I told my readers that "health coverage will continue [today] on World AIDS Day." I begin with France 24 English on World AIDS Day: Global inequalities pause years of progress on fighting epidemic.*
World AIDS Day is dedicated to raising awareness and remembering those who lost their lives to the illness. Although the world has come a long way in terms of both destigmatising and treating HIV/AIDS, much remains to be done. The United Nations says different forms of inequality are still preventing progress in ending the epidemic. For more, Nathan Lachowsky, assistant public health professor at the University of Victoria, joined us for Perspective.This video is a reminder that COVID-19 isn't the only pandemic raging; HIV/AIDS has been going for 40+ years. It may serve as an example of how to live with a disease instead of being able to cure and eliminate it. That's part of the message of CBS New York's World AIDS Day honors lost lives and uplifts survivors.
World AIDS Day is an opportunity to uplift the lives of people living with and affected by HIV/AIDS, CBS2's John Dias reports.On the one hand, Alejandro Santiago's story fulfills my wish: "Here's to World AIDS Day 2022 bringing more good news." On the other, it demonstrates that both COVID-19 and monkeypox have made living with HIV more complicated and diverted both attention and resources to more urgent, if not any more serious, health threats.
I close by hoping that World AIDS Day 2023 brings more good news.

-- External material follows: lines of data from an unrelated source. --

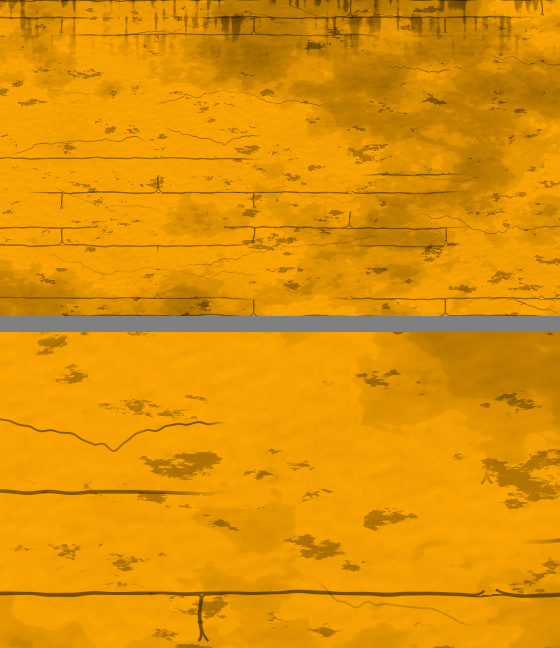
Top: the whole. Bottom: its middle third, enlarged.
Reproduce this texture procedurally as a WebGL 2 fragment shader.

```glsl
#version 300 es
precision highp float;
// Weathered ochre plaster over brickwork: ragged stains come from thresholded
// layered noise, joints from a rounded-brick distance field, and wandering
// cracks from layered sines. Grime gathers along the upper courses.

uniform vec2 u_resolution;
out vec4 fragColor;

const vec3 OCHRE = vec3(0.955, 0.622, 0.006);
const vec2 BRICK = vec2(0.607, 0.0556);     // width, height of one course
const float JOINT_WIDTH = 0.0013;
const float CORNER_RADIUS = 0.016;
const float JOINT_DARK = 0.50;
const vec2 STAIN_SCALE = vec2(2.3, 3.7);
const float STAIN_LEVEL = 0.495;
const float STAIN_DEPTH = 0.70;
const float RELIEF = 0.035;
const int CRACKS = 15;

float hash(vec2 p) {
    p = fract(p * vec2(0.1031, 0.1130));
    p += dot(p, p.yx + 33.33);
    return fract((p.x + p.y) * p.x * 17.3);
}

float noise(vec2 p) {
    vec2 i = floor(p), f = fract(p);
    f = f * f * (3.0 - 2.0 * f);
    return mix(mix(hash(i), hash(i + vec2(1, 0)), f.x),
               mix(hash(i + vec2(0, 1)), hash(i + vec2(1, 1)), f.x), f.y);
}

float fbm(vec2 p) {
    float sum = 0.0, total = 0.0, amp = 1.0;
    for (int i = 0; i < 6; i++) {
        sum += amp * noise(p);
        total += amp;
        amp *= 0.64;
        p = mat2(2.06, 0.35, -0.35, 2.06) * p + 17.3;
    }
    return sum / total;
}

float stroke(float d, float width, float aa) {
    return 1.0 - smoothstep(width - aa, width + aa, abs(d));
}

// Outline of the bricks, broken where plaster still covers it
float joints(vec2 p, float aa) {
    vec2 q = p;
    q.y += 0.008 * (noise(p * vec2(9.0, 6.0)) - 0.5) + 0.004 * (noise(p * 42.0) - 0.5);
    q.x += 0.008 * (noise(p * 30.0 + 50.0) - 0.5);
    float row = floor(q.y / BRICK.y);
    q.x += 0.41 + 0.5 * BRICK.x * mod(row, 2.0);
    vec2 c = (fract(q / BRICK) - 0.5) * BRICK;
    vec2 halfSize = 0.5 * BRICK - 0.0006;
    float r = c.y < 0.0 ? CORNER_RADIUS : 0.004;
    vec2 e = abs(c) - halfSize + r;
    float d = length(max(e, 0.0)) + min(max(e.x, e.y), 0.0) - r;

    float course = floor(q.y / BRICK.y + 0.5);
    float bed = smoothstep(0.34, 0.46, noise(vec2(p.x * 2.1 + 3.0, course * 5.0 + 8.0)));
    float head = step(0.3, hash(vec2(floor(q.x / BRICK.x + 0.5), row) + 61.0));
    float shown = e.x > e.y ? head : bed;
    float middle = smoothstep(0.19, 0.23, p.y) * (1.0 - smoothstep(0.49, 0.53, p.y))
                 * (1.0 - smoothstep(1.38, 1.50, p.x));
    float ends = smoothstep(0.86, 0.90, p.y) + 1.0 - smoothstep(0.05, 0.08, p.y);
    return stroke(d, JOINT_WIDTH, aa) * shown * max(middle, ends);
}

float crackPath(float x, float seed) {
    return 0.022 * sin(x * 7.0 + seed * 3.1) + 0.010 * sin(x * 19.0 + seed * 5.7)
         + 0.022 * noise(vec2(x * 24.0, seed)) + 0.007 * noise(vec2(x * 90.0, seed + 40.0));
}

float cracks(vec2 p, float aa) {
    float dark = 0.0;
    for (int i = 0; i < CRACKS; i++) {
        float k = float(i) + 1.0;
        vec2 center = vec2(1.78 * hash(vec2(k, 12.0)), fract(k * 0.618 + 0.1));
        float halfLength = mix(0.07, 0.36, hash(vec2(k, 47.0)));
        float tilt = 0.5 * (hash(vec2(k, 83.0)) - 0.5);
        float x = p.x - center.x;
        float y = crackPath(p.x, k);
        float slope = tilt + (crackPath(p.x + 0.002, k) - y) / 0.002;
        float d = (p.y - center.y - tilt * x - y) / sqrt(1.0 + slope * slope);
        float reach = 1.0 - smoothstep(0.8 * halfLength, halfLength, abs(x));
        float strength = mix(0.18, 0.44, hash(vec2(k, 29.0))) * (0.5 + noise(p * 14.0));
        dark = max(dark, stroke(d, 0.0010, aa) * reach * strength);
    }
    return dark;
}

void main() {
    vec2 p = gl_FragCoord.xy / u_resolution.y;
    float aa = 0.7 / u_resolution.y;

    // Stains with two crisp, flaking levels over a soft wash
    float upper = smoothstep(0.72, 1.0, p.y);
    float n = fbm(p * STAIN_SCALE + vec2(4.0, 9.0)) + 0.05 * upper;
    float depth = max(n - STAIN_LEVEL, 0.0);
    float wash = fbm(p * vec2(1.7, 3.0) + 71.0);
    float shade = 1.015 - 0.20 * max(wash - 0.42, 0.0);
    shade -= smoothstep(-0.008, 0.008, n - STAIN_LEVEL) * 0.055 + STAIN_DEPTH * depth;
    shade -= 0.055 * smoothstep(0.0, 0.016, n - STAIN_LEVEL - 0.085);

    // Fine slanted plaster relief
    vec2 g = mat2(0.94, -0.34, 0.34, 0.94) * p * vec2(55.0, 110.0);
    shade += RELIEF * (noise(g) - noise(g + vec2(0.4, 0.7)));
    shade += 0.022 * (noise(p * 210.0) - 0.5);

    // Grime hanging below the upper courses, with vertical drips
    float below = 1.0 - fract(p.y / BRICK.y);
    float drip = 0.6 * fbm(p * vec2(9.0, 14.0) + 30.0) + 0.4 * noise(p * vec2(85.0, 13.0));
    float grime = smoothstep(0.53, 0.68, drip + 0.10 * exp(-4.0 * below));
    shade -= 0.30 * grime * smoothstep(0.78, 0.96, p.y);
    float pits = smoothstep(0.66, 0.72, fbm(p * vec2(14.0, 34.0) + 11.0));
    shade -= 0.28 * pits;

    shade *= 1.0 - JOINT_DARK * joints(p, aa);
    shade *= 1.0 - cracks(p, aa);
    fragColor = vec4(OCHRE * clamp(shade, 0.2, 1.04), 1.0);
}
```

*Once again, France provided the most readers to my blog last month with 15,625 page views to 9,319 from the United States during the past 30 days, so I'm honoring my French readers by leading off with a French news story. Thank you, and keep reading!